The biopic genre has a proven track record when it comes to musicians, despite the fact that it’s probably more difficult to achieve compared to other biographical attempts. Each attempt is a bit of a Frankenstein tale. On the one hand you must re-create the image, the look, the style, the flair, the charisma of the musician. He or she must perfectly emulate the style of skill the musician was famous for. The filmmaker must also encounter the emotion the music itself brings forth through the actor and somehow, via filmmaking skill or instinct–or just plain magic–resurrect the performances, the good and the bad, to trick us all into thinking we’re watching the real thing. And yet filmmakers have succeeded over and over. After months of waiting we now have our first look at Mr. Robot’s Rami Malek as Queen frontman Freddie Mercury in the first trailer for Bohemian Rhapsody. Check it out below. It’s a great casting and a great trailer, and it may send chills down your spine.
Art is in the eye of the beholder, so you may not buy every instance where Hollywood has put music stars on the screen, but take a look at just a few attempts. They can be from any time period. Take Tom Hulce as Mozart in Amadeus. Was that an easier task since modern audiences didn’t have a pre-conceived notion of what to expect? Similarly, do we know whether Gary Oldman was successful as Beethoven in Immortal Beloved? Flash forward to the first part of the 20th century and more contemporary audiences knew Clifton Webb made a great John Philip Sousa in Stars and Stripes Forever, James Cagney knew every step of George M. Cohan in Yankee Doodle Dandy, and Jimmy Stewart had Glenn Miller’s mannerisms down in The Glenn Miller Story. Sometimes these life stories brought out the very best work of their actors, like Sissy Spacek in Coal Miner’s Daughter, Jessica Lange as Patsy Cline in Sweet Dreams, Lou Diamond Phillips as Ritchie Valens in La Bamba, Gary Busey as Buddy Holly in The Buddy Holly Story, and Jamie Foxx as Ray Charles in Ray. The best yet may very well be Val Kilmer as Jim Morrison in The Doors. Kilmer became Morrison for a legion of the band’s fans.

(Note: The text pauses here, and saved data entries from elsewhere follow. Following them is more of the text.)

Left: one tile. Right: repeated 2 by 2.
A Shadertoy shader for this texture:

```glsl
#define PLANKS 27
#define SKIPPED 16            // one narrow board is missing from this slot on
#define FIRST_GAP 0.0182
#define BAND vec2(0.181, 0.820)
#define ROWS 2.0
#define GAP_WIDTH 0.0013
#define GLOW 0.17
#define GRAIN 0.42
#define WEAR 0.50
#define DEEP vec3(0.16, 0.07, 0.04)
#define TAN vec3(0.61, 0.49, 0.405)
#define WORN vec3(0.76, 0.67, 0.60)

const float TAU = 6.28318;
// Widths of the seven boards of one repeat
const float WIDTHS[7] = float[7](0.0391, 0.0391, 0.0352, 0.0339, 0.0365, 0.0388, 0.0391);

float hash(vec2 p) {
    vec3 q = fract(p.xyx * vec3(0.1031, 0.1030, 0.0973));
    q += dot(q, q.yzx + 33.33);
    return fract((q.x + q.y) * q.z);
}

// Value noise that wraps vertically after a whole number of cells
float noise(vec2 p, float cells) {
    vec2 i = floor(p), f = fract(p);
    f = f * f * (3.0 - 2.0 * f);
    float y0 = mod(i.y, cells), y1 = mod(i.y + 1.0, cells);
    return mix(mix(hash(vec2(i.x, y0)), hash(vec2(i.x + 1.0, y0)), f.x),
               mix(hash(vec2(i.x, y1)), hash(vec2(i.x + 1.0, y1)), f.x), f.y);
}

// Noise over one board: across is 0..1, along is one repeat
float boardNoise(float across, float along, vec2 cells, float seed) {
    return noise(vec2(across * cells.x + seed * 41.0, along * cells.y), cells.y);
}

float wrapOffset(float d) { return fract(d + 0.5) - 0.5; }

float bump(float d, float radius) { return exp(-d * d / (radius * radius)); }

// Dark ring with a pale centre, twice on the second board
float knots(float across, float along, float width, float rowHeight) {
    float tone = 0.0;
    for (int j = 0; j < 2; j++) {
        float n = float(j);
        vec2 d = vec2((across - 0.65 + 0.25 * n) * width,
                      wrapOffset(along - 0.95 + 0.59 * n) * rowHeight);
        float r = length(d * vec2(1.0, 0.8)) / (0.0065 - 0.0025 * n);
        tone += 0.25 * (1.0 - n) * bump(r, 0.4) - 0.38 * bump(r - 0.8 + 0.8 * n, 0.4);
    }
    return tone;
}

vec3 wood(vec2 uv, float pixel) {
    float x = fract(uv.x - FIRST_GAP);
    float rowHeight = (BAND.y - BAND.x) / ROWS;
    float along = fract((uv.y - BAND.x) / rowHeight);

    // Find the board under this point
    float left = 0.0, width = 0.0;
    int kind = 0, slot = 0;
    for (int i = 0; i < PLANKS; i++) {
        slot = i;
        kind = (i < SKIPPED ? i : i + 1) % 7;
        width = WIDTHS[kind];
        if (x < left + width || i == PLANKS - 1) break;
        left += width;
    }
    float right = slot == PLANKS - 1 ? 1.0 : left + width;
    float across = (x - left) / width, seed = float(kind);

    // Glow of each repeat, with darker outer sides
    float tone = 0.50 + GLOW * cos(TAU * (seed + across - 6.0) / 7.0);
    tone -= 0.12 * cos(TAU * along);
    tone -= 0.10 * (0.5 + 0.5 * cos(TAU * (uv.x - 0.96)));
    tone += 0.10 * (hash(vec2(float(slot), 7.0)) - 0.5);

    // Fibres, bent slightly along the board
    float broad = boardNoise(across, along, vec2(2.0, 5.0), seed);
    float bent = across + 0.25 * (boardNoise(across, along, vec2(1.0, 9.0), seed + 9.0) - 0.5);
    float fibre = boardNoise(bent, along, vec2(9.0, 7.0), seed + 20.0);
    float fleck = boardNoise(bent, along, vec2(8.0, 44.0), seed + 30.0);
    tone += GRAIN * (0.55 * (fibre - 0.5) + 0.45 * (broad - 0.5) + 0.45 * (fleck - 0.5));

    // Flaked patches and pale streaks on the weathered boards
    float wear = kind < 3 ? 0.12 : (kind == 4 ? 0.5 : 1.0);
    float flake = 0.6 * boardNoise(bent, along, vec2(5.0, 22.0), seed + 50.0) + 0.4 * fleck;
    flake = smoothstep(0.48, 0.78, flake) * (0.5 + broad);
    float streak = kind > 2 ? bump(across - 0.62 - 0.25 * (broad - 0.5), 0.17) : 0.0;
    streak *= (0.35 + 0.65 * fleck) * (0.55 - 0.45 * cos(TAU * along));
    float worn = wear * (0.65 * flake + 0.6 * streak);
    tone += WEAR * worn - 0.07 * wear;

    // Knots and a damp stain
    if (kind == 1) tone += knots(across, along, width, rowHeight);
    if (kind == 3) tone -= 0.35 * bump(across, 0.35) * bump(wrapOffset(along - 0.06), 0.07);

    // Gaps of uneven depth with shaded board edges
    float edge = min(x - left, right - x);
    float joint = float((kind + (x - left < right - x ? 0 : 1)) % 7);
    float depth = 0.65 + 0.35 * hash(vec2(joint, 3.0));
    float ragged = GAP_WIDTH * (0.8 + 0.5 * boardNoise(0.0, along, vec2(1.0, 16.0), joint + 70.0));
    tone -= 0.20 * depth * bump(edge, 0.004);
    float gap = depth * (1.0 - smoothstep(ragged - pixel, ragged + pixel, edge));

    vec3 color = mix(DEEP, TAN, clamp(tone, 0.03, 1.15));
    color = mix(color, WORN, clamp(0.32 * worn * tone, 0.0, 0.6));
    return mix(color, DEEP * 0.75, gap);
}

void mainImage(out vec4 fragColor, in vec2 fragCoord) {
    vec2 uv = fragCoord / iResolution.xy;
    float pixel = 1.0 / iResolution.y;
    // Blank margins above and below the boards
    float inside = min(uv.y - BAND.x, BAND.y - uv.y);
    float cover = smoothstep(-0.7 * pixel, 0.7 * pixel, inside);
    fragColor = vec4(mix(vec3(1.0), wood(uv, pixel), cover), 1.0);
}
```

In the past three years social media has highlighted the aging of the rock ‘n’ roll generation, as the architects of the music begin to pass away at a quicker rate, not only the good–or great–who died young (like Billie Holiday, Nat King Cole, Jim Hendrix, Marvin Gaye, Otis Redding, and Janis Joplin), but the founders that lived long lives, like Chuck Berry, and some of the biggest names in all of modern pop music: Elvis Presley, John Lennon, Michael Jackson, Prince, David Bowie, and Tom Petty. So it would seem moviegoers should expect a flood of biopics of musicians in the coming years.
Freddie Mercury was one of a kind, any way you describe him. From a casting standpoint, he had a unique look that couldn’t have been easy to copy. It’s great that audiences have had the chance to see Rami Malek in a critically acclaimed major performance before he goes all-in with such a beloved personality. And it’s not only Malik. Ashes to Ashes and Midsomer Murder’s Gwilym Lee is a ringer for Brian May, too. Don’t take our word for it–here’s the amazingly cut trailer for Bohemian Rhapsody:
It’s easy to predict a Best Actor nod come Oscar season for Malek if this trailer reflects the entire film. Bryan Singer and Dexter Fletcher directed the film, which co-stars Mike Myers (Austin Powers, Shrek), Lucy Boynton (Murder on the Orient Express) as Mary Austin, Ben Hardy (X-Men: Apocalypse, Mary Shelley) as Roger Taylor, and Joseph Mazzello (Jurassic Park, G.I. Joe: Retaliation) as John Deacon.
Look for Bohemian Rhapsody in the UK on October 28, 2018, and in U.S. theaters November 2, 2018.